### [What to do]
Leaving out every picture, output the records below exactly as they are.

### [Records supplied]
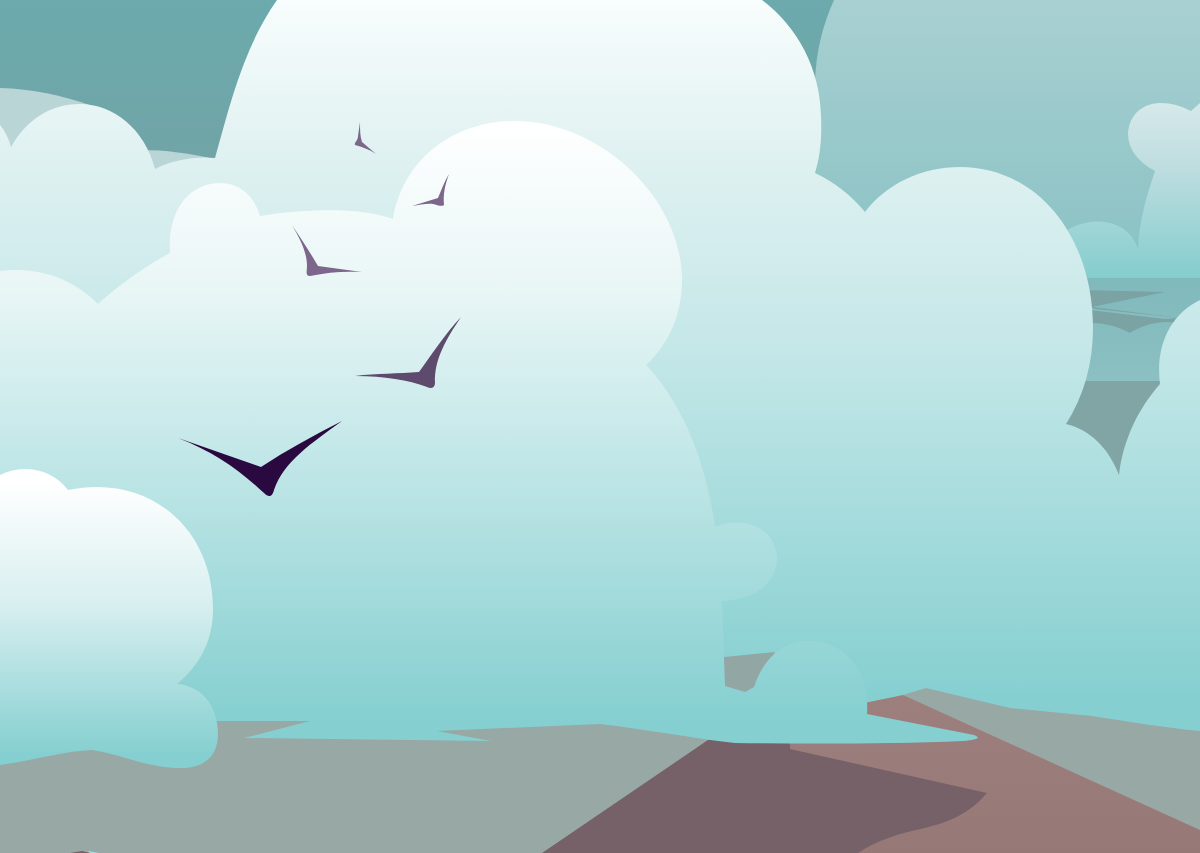
<!DOCTYPE html>
<html lang="en">
<head>
<meta charset="utf-8">
<title>Birds above the clouds</title>
<style>
:root {
  --sky-top: #6caaad;
  --sky-low: #71a4a6;
  --aqua: #85cfd0;
  --ground: #98a8a5;
  --streak: #7ba3a4;
  --bird-near: #2a0840;
  --bird-mid: #5d4a6d;
  --bird-far: #7d668c;
}
html, body { margin: 0; width: 1200px; height: 853px; overflow: hidden; background: var(--sky-top); }
svg { display: block; }
.ground { fill: var(--ground); }
.streak { fill: var(--streak); }
.bird-near { fill: var(--bird-near); }
.bird-mid { fill: var(--bird-mid); }
.bird-far { fill: var(--bird-far); }
</style>
</head>
<body>
<svg width="1200" height="853" viewBox="0 0 1200 853" role="img" aria-label="Five birds flying past tall clouds over a rooftop">
  <defs>
    <linearGradient id="sky" gradientUnits="userSpaceOnUse" x1="0" y1="0" x2="0" y2="170">
      <stop offset="0" stop-color="var(--sky-top)"/><stop offset="1" stop-color="var(--sky-low)"/>
    </linearGradient>
    <linearGradient id="haze" gradientUnits="userSpaceOnUse" x1="0" y1="0" x2="0" y2="280">
      <stop offset="0" stop-color="#a8d0d2"/><stop offset="1" stop-color="#89c1c3"/>
    </linearGradient>
    <linearGradient id="small-cloud" gradientUnits="userSpaceOnUse" x1="0" y1="95" x2="0" y2="278">
      <stop offset="0" stop-color="#d9eaeb"/><stop offset=".4" stop-color="#bedddf"/><stop offset="1" stop-color="#84cdce"/>
    </linearGradient>
    <linearGradient id="sea" gradientUnits="userSpaceOnUse" x1="0" y1="278" x2="0" y2="382">
      <stop offset="0" stop-color="#80b9bc"/><stop offset="1" stop-color="#8cc0c2"/>
    </linearGradient>
    <linearGradient id="back-cloud" gradientUnits="userSpaceOnUse" x1="0" y1="0" x2="0" y2="700">
      <stop offset="0" stop-color="#f8fdfd"/><stop offset=".22" stop-color="#e0f1f1"/><stop offset=".5" stop-color="#c4e7e8"/><stop offset="1" stop-color="var(--aqua)"/>
    </linearGradient>
    <linearGradient id="middle-cloud" gradientUnits="userSpaceOnUse" x1="0" y1="121" x2="0" y2="720">
      <stop offset="0" stop-color="#fff"/><stop offset=".28" stop-color="#e9f6f6"/><stop offset=".52" stop-color="#c8e9ea"/><stop offset="1" stop-color="var(--aqua)"/>
    </linearGradient>
    <linearGradient id="near-cloud" gradientUnits="userSpaceOnUse" x1="0" y1="482" x2="0" y2="755">
      <stop offset="0" stop-color="#fff"/><stop offset=".45" stop-color="#d8eff0"/><stop offset="1" stop-color="var(--aqua)"/>
    </linearGradient>
    <linearGradient id="roof" gradientUnits="userSpaceOnUse" x1="0" y1="695" x2="0" y2="853">
      <stop offset="0" stop-color="#9d807d"/><stop offset="1" stop-color="#967877"/>
    </linearGradient>
  </defs>

  <g id="distant-sky">
    <rect width="1200" height="853" fill="url(#sky)"/>
    <path fill="#b9d5d6" d="M0 88C32 89 62 95 92 106V180H0ZM140 150C165 150 190 153 218 160V185H140Z"/>
    <path fill="url(#haze)" d="M834 0C822 27 816 52 815 82V290H1200V0Z"/>
  </g>

  <g id="distant-sea">
    <rect x="1040" y="278" width="160" height="104" fill="url(#sea)"/>
    <rect x="1040" y="381" width="160" height="110" fill="#81a4a4"/>
    <path class="streak" d="M1080 290L1165 292L1092 307L1180 318L1200 316V324L1165 322C1150 323 1139 327 1130 333C1117 326 1106 323 1080 322Z"/>
    <path fill="#86bec0" d="M1090 307L1095 309L1180 318L1165 319L1090 310Z"/>
    <path fill="url(#small-cloud)" d="M1060 236C1082 215 1127 215 1138 249C1139 220 1147 195 1155 171C1138 162 1128 149 1128 134C1130 103 1161 95 1191 111L1200 103V278H1060Z"/>
  </g>

  <path id="back-cloud-bank" fill="url(#back-cloud)" d="M277 0C245 45 231 100 215 158C195 156 173 160 155 169C145 129 113 104 80 104C48 104 25 122 11 147C9 139 5 131 0 125V853H1200V300C1171 314 1155 345 1160 384C1138 409 1123 440 1119 475C1109 449 1091 430 1066 424C1084 396 1093 363 1093 328C1093 236 1037 167 960 167C922 167 886 184 865 212C851 195 834 182 815 173C820 156 822 140 821 116C820 69 798 27 762 0Z"/>

  <g id="land">
    <path class="ground" d="M0 721H600L725 730L900 696L926 688L1010 708L1092 716C1130 722 1160 727 1200 731V853H0Z"/>
    <path fill="#92a6a4" d="M715 658L775 652L760 700H715Z"/>
    <path fill="#8dd2d3" d="M725 692H760L867 703V735H725Z"/>
    <path fill="url(#roof)" d="M860 704L903 695L1200 830V853H560L708 740H867Z"/>
    <path fill="#776168" d="M708 740L790 742V749L987 793C970 813 950 822 925 828C898 834 877 840 858 853H542Z"/>
  </g>

  <path id="middle-cloud-bank" fill="url(#middle-cloud)" d="M0 271C35 267 70 276 98 304C119 285 144 267 170 253C167 211 189 183 220 183C240 183 254 196 260 216C304 209 360 207 393 219C402 163 450 121 515 121C599 121 682 197 682 280C682 314 669 344 646 365C683 404 706 462 715 527C745 515 777 528 777 560C775 586 752 600 722 601L725 686L745 692L754 687C763 659 783 641 808 641C845 641 870 670 867 714L974 735C982 738 977 740 963 741C890 744 810 744 735 743C690 738 645 729 600 724L437 731L491 741L244 738L310 721H0Z"/>

  <path id="near-cloud-bank" fill="url(#near-cloud)" d="M0 475C25 463 53 470 68 490C149 473 213 528 213 609C213 639 201 664 177 684C202 686 218 706 218 734C218 758 202 768 181 768C145 768 122 754 92 750C64 751 36 760 0 765Z"/>

  <g id="foreground-specks">
    <path fill="#776168" d="M70 853L82 851L90 853Z"/>
    <path fill="#a5dedd" d="M88 851L99 853H90Z"/>
  </g>

  <g id="birds">
    <path class="bird-far" d="M360 122C360 130 360 136 362 142L376 154C369 149 362 147 355 145C354 142 358 141 358 136Z"/>
    <path class="bird-far" d="M449 174C445 185 443 194 444 205C442 207 437 205 433 204C427 203 420 205 412 206L438 198C441 191 444 182 449 174Z"/>
    <path class="bird-far" d="M292 225C301 239 310 252 318 266L362 272C345 271 328 272 310 276C305 276 307 271 307 266C307 252 300 239 292 225Z"/>
    <path class="bird-mid" d="M461 317C447 338 434 359 435 383C435 388 431 389 427 387C408 380 385 376 355 376C377 373 398 374 419 372C432 354 445 334 461 317Z"/>
    <path class="bird-near" d="M178 438L261 467C287 450 314 435 342 421C312 443 284 461 274 490C272 498 268 497 264 493C238 469 214 452 178 438Z"/>
  </g>
</svg>
</body>
</html>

### [Task response]
<!DOCTYPE html>
<html lang="en">
<head>
<meta charset="utf-8">
<title>Birds above the clouds</title>
<style>
:root {
  --sky-top: #6caaad;
  --sky-low: #71a4a6;
  --aqua: #85cfd0;
  --ground: #98a8a5;
  --streak: #7ba3a4;
  --bird-near: #2a0840;
  --bird-mid: #5d4a6d;
  --bird-far: #7d668c;
}
html, body { margin: 0; width: 1200px; height: 853px; overflow: hidden; background: var(--sky-top); }
svg { display: block; }
.ground { fill: var(--ground); }
.streak { fill: var(--streak); }
.bird-near { fill: var(--bird-near); }
.bird-mid { fill: var(--bird-mid); }
.bird-far { fill: var(--bird-far); }
</style>
</head>
<body>
<svg width="1200" height="853" viewBox="0 0 1200 853" role="img" aria-label="Five birds flying past tall clouds over a rooftop">
  <defs>
    <linearGradient id="sky" gradientUnits="userSpaceOnUse" x1="0" y1="0" x2="0" y2="170">
      <stop offset="0" stop-color="var(--sky-top)"/><stop offset="1" stop-color="var(--sky-low)"/>
    </linearGradient>
    <linearGradient id="haze" gradientUnits="userSpaceOnUse" x1="0" y1="0" x2="0" y2="280">
      <stop offset="0" stop-color="#a8d0d2"/><stop offset="1" stop-color="#89c1c3"/>
    </linearGradient>
    <linearGradient id="small-cloud" gradientUnits="userSpaceOnUse" x1="0" y1="95" x2="0" y2="278">
      <stop offset="0" stop-color="#d9eaeb"/><stop offset=".4" stop-color="#bedddf"/><stop offset="1" stop-color="#84cdce"/>
    </linearGradient>
    <linearGradient id="sea" gradientUnits="userSpaceOnUse" x1="0" y1="278" x2="0" y2="382">
      <stop offset="0" stop-color="#80b9bc"/><stop offset="1" stop-color="#8cc0c2"/>
    </linearGradient>
    <linearGradient id="back-cloud" gradientUnits="userSpaceOnUse" x1="0" y1="0" x2="0" y2="700">
      <stop offset="0" stop-color="#f8fdfd"/><stop offset=".22" stop-color="#e0f1f1"/><stop offset=".5" stop-color="#c4e7e8"/><stop offset="1" stop-color="var(--aqua)"/>
    </linearGradient>
    <linearGradient id="middle-cloud" gradientUnits="userSpaceOnUse" x1="0" y1="121" x2="0" y2="720">
      <stop offset="0" stop-color="#fff"/><stop offset=".28" stop-color="#e9f6f6"/><stop offset=".52" stop-color="#c8e9ea"/><stop offset="1" stop-color="var(--aqua)"/>
    </linearGradient>
    <linearGradient id="near-cloud" gradientUnits="userSpaceOnUse" x1="0" y1="482" x2="0" y2="755">
      <stop offset="0" stop-color="#fff"/><stop offset=".45" stop-color="#d8eff0"/><stop offset="1" stop-color="var(--aqua)"/>
    </linearGradient>
    <linearGradient id="roof" gradientUnits="userSpaceOnUse" x1="0" y1="695" x2="0" y2="853">
      <stop offset="0" stop-color="#9d807d"/><stop offset="1" stop-color="#967877"/>
    </linearGradient>
  </defs>

  <g id="distant-sky">
    <rect width="1200" height="853" fill="url(#sky)"/>
    <path fill="#b9d5d6" d="M0 88C32 89 62 95 92 106V180H0ZM140 150C165 150 190 153 218 160V185H140Z"/>
    <path fill="url(#haze)" d="M834 0C822 27 816 52 815 82V290H1200V0Z"/>
  </g>

  <g id="distant-sea">
    <rect x="1040" y="278" width="160" height="104" fill="url(#sea)"/>
    <rect x="1040" y="381" width="160" height="110" fill="#81a4a4"/>
    <path class="streak" d="M1080 290L1165 292L1092 307L1180 318L1200 316V324L1165 322C1150 323 1139 327 1130 333C1117 326 1106 323 1080 322Z"/>
    <path fill="#86bec0" d="M1090 307L1095 309L1180 318L1165 319L1090 310Z"/>
    <path fill="url(#small-cloud)" d="M1060 236C1082 215 1127 215 1138 249C1139 220 1147 195 1155 171C1138 162 1128 149 1128 134C1130 103 1161 95 1191 111L1200 103V278H1060Z"/>
  </g>

  <path id="back-cloud-bank" fill="url(#back-cloud)" d="M277 0C245 45 231 100 215 158C195 156 173 160 155 169C145 129 113 104 80 104C48 104 25 122 11 147C9 139 5 131 0 125V853H1200V300C1171 314 1155 345 1160 384C1138 409 1123 440 1119 475C1109 449 1091 430 1066 424C1084 396 1093 363 1093 328C1093 236 1037 167 960 167C922 167 886 184 865 212C851 195 834 182 815 173C820 156 822 140 821 116C820 69 798 27 762 0Z"/>

  <g id="land">
    <path class="ground" d="M0 721H600L725 730L900 696L926 688L1010 708L1092 716C1130 722 1160 727 1200 731V853H0Z"/>
    <path fill="#92a6a4" d="M715 658L775 652L760 700H715Z"/>
    <path fill="#8dd2d3" d="M725 692H760L867 703V735H725Z"/>
    <path fill="url(#roof)" d="M860 704L903 695L1200 830V853H560L708 740H867Z"/>
    <path fill="#776168" d="M708 740L790 742V749L987 793C970 813 950 822 925 828C898 834 877 840 858 853H542Z"/>
  </g>

  <path id="middle-cloud-bank" fill="url(#middle-cloud)" d="M0 271C35 267 70 276 98 304C119 285 144 267 170 253C167 211 189 183 220 183C240 183 254 196 260 216C304 209 360 207 393 219C402 163 450 121 515 121C599 121 682 197 682 280C682 314 669 344 646 365C683 404 706 462 715 527C745 515 777 528 777 560C775 586 752 600 722 601L725 686L745 692L754 687C763 659 783 641 808 641C845 641 870 670 867 714L974 735C982 738 977 740 963 741C890 744 810 744 735 743C690 738 645 729 600 724L437 731L491 741L244 738L310 721H0Z"/>

  <path id="near-cloud-bank" fill="url(#near-cloud)" d="M0 475C25 463 53 470 68 490C149 473 213 528 213 609C213 639 201 664 177 684C202 686 218 706 218 734C218 758 202 768 181 768C145 768 122 754 92 750C64 751 36 760 0 765Z"/>

  <g id="foreground-specks">
    <path fill="#776168" d="M70 853L82 851L90 853Z"/>
    <path fill="#a5dedd" d="M88 851L99 853H90Z"/>
  </g>

  <g id="birds">
    <path class="bird-far" d="M360 122C360 130 360 136 362 142L376 154C369 149 362 147 355 145C354 142 358 141 358 136Z"/>
    <path class="bird-far" d="M449 174C445 185 443 194 444 205C442 207 437 205 433 204C427 203 420 205 412 206L438 198C441 191 444 182 449 174Z"/>
    <path class="bird-far" d="M292 225C301 239 310 252 318 266L362 272C345 271 328 272 310 276C305 276 307 271 307 266C307 252 300 239 292 225Z"/>
    <path class="bird-mid" d="M461 317C447 338 434 359 435 383C435 388 431 389 427 387C408 380 385 376 355 376C377 373 398 374 419 372C432 354 445 334 461 317Z"/>
    <path class="bird-near" d="M178 438L261 467C287 450 314 435 342 421C312 443 284 461 274 490C272 498 268 497 264 493C238 469 214 452 178 438Z"/>
  </g>
</svg>
</body>
</html>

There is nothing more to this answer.